▶ WHAT IS EXPECTED
Each line of the listing below that includes "textLength" should be reported.

▶ RECORDS
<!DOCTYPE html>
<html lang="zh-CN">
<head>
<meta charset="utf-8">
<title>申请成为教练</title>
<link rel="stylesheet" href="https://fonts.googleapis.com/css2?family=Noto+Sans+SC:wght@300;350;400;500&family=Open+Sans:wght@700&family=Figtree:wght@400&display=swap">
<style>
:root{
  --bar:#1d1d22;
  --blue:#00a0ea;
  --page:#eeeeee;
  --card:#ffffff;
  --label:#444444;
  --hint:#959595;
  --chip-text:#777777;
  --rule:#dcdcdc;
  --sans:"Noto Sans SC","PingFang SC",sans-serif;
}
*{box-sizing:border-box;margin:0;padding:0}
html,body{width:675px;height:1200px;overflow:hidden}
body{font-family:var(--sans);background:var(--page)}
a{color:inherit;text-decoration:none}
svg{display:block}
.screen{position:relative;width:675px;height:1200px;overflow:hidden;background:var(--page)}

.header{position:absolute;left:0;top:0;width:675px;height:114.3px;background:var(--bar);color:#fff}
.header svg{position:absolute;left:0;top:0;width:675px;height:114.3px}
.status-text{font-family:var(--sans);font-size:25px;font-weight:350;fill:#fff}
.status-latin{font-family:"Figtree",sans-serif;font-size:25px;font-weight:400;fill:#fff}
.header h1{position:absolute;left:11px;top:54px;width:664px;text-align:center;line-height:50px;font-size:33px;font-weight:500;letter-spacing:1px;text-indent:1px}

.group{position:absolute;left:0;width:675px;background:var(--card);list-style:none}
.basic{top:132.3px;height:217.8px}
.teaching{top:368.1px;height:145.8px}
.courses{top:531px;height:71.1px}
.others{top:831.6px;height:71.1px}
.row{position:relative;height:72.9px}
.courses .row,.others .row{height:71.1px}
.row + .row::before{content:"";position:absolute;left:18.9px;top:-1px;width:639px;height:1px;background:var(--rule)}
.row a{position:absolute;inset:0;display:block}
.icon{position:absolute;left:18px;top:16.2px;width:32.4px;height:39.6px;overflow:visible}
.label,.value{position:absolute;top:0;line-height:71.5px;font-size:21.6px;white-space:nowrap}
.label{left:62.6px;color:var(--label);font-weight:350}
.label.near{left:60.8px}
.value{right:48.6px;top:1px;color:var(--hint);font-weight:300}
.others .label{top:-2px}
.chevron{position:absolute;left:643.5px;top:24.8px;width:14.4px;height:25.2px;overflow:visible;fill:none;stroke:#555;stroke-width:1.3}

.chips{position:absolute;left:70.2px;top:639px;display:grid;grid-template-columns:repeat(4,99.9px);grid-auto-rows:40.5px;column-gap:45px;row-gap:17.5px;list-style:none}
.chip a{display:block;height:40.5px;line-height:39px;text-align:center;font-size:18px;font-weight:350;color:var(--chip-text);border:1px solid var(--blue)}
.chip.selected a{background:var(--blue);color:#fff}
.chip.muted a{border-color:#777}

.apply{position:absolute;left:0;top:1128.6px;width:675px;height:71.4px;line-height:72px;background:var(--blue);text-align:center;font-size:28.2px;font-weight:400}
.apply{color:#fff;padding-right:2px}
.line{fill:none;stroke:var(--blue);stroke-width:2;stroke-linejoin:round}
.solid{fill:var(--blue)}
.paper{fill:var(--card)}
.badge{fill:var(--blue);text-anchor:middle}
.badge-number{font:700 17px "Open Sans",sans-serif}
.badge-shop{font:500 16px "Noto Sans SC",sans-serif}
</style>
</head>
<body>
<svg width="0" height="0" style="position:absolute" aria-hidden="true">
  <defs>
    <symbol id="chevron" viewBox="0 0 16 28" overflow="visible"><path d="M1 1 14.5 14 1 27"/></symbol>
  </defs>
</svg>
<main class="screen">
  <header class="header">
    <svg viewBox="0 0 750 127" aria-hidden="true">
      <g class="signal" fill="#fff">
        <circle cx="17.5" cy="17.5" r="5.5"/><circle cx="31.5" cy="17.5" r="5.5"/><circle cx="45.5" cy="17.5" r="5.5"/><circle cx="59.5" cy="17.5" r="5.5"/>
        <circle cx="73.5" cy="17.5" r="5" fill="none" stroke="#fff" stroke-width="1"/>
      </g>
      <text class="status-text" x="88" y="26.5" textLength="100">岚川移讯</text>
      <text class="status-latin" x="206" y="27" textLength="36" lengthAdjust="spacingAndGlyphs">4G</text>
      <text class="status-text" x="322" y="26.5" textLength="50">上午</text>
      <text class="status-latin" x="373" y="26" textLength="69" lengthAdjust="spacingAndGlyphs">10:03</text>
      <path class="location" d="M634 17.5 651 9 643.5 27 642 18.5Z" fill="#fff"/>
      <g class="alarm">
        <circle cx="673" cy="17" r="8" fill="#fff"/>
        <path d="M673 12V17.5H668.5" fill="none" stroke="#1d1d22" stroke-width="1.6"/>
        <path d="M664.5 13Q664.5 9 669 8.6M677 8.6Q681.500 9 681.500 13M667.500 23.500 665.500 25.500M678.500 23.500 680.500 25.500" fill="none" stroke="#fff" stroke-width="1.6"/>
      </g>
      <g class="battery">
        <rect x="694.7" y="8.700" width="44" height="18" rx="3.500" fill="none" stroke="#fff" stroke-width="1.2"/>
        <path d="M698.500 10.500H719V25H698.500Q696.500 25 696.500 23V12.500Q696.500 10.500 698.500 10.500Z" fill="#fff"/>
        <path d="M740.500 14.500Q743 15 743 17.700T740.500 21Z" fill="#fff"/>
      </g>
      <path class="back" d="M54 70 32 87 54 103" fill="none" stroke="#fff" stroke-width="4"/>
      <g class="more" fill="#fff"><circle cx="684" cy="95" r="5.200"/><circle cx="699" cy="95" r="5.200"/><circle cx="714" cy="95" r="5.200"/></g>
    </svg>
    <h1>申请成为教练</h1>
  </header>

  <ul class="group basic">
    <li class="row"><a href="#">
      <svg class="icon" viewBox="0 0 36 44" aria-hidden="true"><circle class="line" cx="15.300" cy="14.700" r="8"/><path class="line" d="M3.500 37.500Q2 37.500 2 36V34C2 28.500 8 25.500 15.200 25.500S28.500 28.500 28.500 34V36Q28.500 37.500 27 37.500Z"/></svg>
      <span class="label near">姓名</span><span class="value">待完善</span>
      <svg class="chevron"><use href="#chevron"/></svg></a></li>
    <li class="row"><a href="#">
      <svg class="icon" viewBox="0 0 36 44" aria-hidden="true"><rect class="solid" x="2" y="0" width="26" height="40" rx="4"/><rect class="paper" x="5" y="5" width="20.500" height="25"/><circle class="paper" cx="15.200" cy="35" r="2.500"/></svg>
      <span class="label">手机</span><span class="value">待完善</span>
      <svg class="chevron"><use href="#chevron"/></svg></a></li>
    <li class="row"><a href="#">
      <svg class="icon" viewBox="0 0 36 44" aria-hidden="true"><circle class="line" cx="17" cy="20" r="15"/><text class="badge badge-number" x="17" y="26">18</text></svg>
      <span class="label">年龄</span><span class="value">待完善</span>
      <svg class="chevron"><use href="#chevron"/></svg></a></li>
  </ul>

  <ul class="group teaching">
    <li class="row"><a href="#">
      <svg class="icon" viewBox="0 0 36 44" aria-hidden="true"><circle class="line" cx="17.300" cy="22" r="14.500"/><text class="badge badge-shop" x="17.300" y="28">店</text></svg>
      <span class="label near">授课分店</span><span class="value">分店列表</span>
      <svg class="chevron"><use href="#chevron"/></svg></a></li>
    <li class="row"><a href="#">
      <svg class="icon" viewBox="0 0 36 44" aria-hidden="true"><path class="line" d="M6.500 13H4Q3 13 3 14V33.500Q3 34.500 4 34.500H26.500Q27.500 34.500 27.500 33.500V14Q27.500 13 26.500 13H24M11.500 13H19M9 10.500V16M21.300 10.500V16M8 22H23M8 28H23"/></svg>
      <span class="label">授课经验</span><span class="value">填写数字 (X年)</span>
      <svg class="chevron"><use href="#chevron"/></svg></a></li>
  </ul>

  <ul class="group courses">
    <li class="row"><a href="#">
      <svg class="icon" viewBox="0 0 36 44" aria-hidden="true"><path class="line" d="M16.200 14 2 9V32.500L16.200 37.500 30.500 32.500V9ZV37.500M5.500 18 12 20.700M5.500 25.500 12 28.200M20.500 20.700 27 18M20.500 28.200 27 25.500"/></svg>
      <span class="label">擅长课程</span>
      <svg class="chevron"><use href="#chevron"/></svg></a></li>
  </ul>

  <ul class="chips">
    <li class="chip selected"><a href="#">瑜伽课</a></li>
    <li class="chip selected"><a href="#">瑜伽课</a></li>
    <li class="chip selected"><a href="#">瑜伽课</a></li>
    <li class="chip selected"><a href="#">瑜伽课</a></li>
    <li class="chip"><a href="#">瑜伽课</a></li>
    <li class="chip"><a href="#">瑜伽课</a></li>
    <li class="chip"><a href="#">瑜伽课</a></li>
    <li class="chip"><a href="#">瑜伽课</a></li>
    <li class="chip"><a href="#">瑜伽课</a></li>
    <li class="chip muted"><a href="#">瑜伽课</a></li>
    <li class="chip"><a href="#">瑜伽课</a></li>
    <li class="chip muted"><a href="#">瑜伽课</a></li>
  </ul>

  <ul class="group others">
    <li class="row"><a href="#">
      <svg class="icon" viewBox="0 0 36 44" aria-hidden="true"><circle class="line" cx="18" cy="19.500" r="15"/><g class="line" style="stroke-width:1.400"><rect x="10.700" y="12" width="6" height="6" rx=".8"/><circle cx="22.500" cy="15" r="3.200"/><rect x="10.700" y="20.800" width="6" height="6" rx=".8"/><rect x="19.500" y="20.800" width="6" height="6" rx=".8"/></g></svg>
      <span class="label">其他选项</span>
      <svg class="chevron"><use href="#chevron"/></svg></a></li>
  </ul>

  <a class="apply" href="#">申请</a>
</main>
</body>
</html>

==

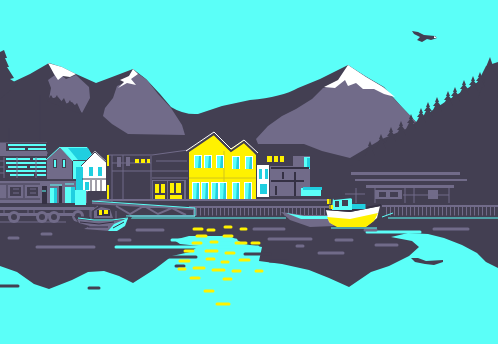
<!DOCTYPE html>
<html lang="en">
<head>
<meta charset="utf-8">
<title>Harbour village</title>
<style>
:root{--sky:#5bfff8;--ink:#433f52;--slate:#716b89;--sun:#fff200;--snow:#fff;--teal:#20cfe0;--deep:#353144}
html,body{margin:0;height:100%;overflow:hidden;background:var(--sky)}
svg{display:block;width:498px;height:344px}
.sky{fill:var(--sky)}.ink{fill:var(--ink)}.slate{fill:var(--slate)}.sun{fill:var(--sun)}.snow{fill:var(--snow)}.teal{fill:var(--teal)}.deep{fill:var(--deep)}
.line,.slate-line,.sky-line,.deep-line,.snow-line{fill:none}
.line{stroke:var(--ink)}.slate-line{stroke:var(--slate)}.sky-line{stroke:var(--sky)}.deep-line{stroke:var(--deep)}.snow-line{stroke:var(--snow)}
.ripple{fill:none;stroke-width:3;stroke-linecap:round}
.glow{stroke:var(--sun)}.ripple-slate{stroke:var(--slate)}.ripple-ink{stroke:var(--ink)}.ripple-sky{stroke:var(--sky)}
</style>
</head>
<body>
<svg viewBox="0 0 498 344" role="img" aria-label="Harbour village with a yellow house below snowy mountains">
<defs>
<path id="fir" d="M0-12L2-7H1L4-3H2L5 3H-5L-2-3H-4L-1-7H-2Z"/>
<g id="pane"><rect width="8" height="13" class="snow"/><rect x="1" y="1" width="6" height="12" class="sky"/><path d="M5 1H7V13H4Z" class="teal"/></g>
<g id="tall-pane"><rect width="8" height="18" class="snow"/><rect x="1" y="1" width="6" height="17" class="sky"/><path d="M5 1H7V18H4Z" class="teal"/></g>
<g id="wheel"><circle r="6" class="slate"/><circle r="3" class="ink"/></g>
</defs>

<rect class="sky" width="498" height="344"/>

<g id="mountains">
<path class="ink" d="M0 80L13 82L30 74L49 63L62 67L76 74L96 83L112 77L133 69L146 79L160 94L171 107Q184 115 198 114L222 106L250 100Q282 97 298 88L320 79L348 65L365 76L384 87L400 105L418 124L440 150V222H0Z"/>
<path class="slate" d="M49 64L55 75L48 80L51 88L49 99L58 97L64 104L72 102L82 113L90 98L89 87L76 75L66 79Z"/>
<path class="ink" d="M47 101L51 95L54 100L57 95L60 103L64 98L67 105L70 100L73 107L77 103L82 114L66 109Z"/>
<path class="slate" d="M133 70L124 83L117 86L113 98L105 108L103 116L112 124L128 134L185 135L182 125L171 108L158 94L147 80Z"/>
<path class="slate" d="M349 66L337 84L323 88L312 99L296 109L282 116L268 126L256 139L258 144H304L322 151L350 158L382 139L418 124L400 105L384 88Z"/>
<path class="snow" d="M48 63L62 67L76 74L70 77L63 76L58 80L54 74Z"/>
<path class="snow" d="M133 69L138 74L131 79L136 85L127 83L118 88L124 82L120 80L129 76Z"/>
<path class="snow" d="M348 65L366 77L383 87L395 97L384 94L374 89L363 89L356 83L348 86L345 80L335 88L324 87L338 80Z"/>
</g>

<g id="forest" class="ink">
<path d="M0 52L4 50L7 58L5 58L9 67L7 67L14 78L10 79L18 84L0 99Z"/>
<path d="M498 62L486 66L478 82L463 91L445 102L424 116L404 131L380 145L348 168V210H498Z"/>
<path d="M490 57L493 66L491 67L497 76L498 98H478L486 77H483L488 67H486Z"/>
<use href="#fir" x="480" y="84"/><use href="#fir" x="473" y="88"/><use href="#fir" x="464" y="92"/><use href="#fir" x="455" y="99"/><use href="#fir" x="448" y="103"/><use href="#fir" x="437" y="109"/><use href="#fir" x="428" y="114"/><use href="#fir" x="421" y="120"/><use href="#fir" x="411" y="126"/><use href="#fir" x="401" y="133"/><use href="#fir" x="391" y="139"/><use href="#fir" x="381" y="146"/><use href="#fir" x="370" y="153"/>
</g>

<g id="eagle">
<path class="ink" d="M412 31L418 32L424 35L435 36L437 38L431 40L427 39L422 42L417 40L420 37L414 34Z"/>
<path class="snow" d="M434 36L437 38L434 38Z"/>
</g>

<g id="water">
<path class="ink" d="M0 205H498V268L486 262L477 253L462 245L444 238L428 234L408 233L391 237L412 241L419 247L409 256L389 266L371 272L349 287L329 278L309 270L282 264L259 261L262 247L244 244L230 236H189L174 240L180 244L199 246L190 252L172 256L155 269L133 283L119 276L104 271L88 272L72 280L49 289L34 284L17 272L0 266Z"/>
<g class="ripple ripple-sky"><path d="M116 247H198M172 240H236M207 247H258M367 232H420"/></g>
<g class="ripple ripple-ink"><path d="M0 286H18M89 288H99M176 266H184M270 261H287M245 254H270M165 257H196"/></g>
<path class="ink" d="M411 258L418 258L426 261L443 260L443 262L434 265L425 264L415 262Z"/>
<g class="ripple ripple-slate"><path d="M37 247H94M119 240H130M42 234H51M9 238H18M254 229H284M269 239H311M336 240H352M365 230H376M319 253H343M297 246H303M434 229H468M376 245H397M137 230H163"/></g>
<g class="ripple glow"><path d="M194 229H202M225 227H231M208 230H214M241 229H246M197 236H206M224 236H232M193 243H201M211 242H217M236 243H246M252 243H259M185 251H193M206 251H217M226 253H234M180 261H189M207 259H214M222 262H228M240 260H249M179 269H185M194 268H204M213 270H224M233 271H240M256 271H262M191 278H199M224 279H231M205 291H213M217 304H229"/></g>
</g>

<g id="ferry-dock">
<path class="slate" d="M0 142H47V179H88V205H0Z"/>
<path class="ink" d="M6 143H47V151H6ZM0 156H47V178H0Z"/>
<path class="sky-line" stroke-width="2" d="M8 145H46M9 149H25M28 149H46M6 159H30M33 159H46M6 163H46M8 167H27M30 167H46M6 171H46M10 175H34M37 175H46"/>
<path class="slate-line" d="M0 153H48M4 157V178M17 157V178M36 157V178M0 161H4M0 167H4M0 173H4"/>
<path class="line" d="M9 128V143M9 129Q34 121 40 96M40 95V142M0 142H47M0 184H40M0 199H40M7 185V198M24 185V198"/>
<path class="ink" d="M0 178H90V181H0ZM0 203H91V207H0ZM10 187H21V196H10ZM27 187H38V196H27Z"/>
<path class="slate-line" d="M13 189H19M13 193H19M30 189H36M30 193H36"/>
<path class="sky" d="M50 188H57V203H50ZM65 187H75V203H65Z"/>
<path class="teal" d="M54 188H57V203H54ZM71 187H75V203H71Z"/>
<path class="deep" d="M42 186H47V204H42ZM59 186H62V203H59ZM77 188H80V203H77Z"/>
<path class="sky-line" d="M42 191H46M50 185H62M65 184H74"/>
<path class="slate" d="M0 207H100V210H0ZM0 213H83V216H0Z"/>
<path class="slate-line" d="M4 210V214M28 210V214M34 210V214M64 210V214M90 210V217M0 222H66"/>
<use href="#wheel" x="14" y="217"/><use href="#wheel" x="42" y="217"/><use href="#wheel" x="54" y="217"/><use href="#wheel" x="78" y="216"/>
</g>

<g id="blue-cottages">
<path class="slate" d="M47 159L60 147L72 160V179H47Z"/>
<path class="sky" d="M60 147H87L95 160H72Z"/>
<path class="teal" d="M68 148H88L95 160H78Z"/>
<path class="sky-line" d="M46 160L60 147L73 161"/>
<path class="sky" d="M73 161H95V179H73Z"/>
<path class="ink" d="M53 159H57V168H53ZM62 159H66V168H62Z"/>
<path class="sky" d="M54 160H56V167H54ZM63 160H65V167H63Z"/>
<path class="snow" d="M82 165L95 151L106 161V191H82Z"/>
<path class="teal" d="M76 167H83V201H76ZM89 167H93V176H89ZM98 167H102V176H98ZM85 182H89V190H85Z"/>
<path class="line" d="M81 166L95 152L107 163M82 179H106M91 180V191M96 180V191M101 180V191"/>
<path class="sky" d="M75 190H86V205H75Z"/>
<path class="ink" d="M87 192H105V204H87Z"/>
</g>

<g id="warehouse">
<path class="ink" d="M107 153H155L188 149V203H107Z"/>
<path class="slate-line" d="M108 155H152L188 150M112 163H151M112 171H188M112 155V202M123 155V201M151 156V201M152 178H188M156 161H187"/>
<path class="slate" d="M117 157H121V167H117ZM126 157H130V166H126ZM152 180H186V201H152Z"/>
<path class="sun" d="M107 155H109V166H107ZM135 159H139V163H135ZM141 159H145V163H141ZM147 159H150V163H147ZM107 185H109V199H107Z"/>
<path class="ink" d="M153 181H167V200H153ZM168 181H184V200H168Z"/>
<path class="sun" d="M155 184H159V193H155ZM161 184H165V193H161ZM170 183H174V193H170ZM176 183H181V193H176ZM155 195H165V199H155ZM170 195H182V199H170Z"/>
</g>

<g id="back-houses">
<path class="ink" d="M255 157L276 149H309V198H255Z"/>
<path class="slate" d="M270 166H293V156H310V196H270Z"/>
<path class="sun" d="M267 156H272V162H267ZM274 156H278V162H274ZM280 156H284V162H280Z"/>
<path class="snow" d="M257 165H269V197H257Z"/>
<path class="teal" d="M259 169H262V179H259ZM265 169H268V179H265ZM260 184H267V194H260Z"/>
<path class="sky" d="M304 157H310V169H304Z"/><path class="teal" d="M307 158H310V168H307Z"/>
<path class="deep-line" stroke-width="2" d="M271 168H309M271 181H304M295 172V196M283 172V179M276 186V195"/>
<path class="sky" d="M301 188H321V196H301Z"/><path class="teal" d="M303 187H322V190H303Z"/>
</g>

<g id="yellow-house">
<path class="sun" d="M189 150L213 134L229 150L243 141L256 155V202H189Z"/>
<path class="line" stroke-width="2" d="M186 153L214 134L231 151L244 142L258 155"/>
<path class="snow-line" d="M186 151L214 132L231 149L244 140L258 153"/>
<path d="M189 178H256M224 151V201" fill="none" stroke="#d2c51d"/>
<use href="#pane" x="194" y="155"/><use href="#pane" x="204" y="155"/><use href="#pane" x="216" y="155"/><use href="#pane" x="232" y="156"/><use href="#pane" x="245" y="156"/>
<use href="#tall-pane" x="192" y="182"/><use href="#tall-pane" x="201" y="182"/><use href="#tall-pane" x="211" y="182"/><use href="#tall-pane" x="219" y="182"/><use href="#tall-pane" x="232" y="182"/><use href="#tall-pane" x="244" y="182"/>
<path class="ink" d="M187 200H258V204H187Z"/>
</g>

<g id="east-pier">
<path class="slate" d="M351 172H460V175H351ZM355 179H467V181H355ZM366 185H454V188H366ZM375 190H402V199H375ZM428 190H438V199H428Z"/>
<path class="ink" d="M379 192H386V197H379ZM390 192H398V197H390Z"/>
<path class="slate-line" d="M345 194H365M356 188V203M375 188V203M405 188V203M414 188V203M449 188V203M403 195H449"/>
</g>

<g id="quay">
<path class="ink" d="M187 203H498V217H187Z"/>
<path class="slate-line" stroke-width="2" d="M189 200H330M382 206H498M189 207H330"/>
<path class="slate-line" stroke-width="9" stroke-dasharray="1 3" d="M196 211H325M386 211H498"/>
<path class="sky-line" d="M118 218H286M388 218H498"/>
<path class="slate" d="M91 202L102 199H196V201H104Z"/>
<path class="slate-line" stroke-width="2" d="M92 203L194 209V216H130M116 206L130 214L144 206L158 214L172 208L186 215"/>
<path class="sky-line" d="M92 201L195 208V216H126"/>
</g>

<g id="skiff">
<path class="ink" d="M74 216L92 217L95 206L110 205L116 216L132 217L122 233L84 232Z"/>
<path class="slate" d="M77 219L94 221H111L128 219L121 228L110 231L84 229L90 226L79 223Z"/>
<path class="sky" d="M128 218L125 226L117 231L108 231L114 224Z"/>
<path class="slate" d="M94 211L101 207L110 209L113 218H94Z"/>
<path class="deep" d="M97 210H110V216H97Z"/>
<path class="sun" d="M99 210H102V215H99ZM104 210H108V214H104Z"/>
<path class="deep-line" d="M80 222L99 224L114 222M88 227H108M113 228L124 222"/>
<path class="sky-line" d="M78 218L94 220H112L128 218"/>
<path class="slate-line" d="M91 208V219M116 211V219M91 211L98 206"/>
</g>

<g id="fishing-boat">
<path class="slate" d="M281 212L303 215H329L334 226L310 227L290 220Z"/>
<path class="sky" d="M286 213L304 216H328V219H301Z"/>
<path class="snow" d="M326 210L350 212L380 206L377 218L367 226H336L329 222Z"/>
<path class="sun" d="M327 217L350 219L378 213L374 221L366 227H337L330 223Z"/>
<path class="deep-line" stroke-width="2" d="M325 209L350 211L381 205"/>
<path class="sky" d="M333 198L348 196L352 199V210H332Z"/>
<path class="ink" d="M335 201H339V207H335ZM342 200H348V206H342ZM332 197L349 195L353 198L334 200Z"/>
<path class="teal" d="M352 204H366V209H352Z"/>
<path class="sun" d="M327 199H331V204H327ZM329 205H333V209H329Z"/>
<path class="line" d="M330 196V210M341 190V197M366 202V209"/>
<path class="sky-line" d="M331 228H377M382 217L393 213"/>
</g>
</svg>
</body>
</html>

▶ RESULT OF THE EXERCISE
      <text class="status-text" x="88" y="26.5" textLength="100">岚川移讯</text>
      <text class="status-latin" x="206" y="27" textLength="36" lengthAdjust="spacingAndGlyphs">4G</text>
      <text class="status-text" x="322" y="26.5" textLength="50">上午</text>
      <text class="status-latin" x="373" y="26" textLength="69" lengthAdjust="spacingAndGlyphs">10:03</text>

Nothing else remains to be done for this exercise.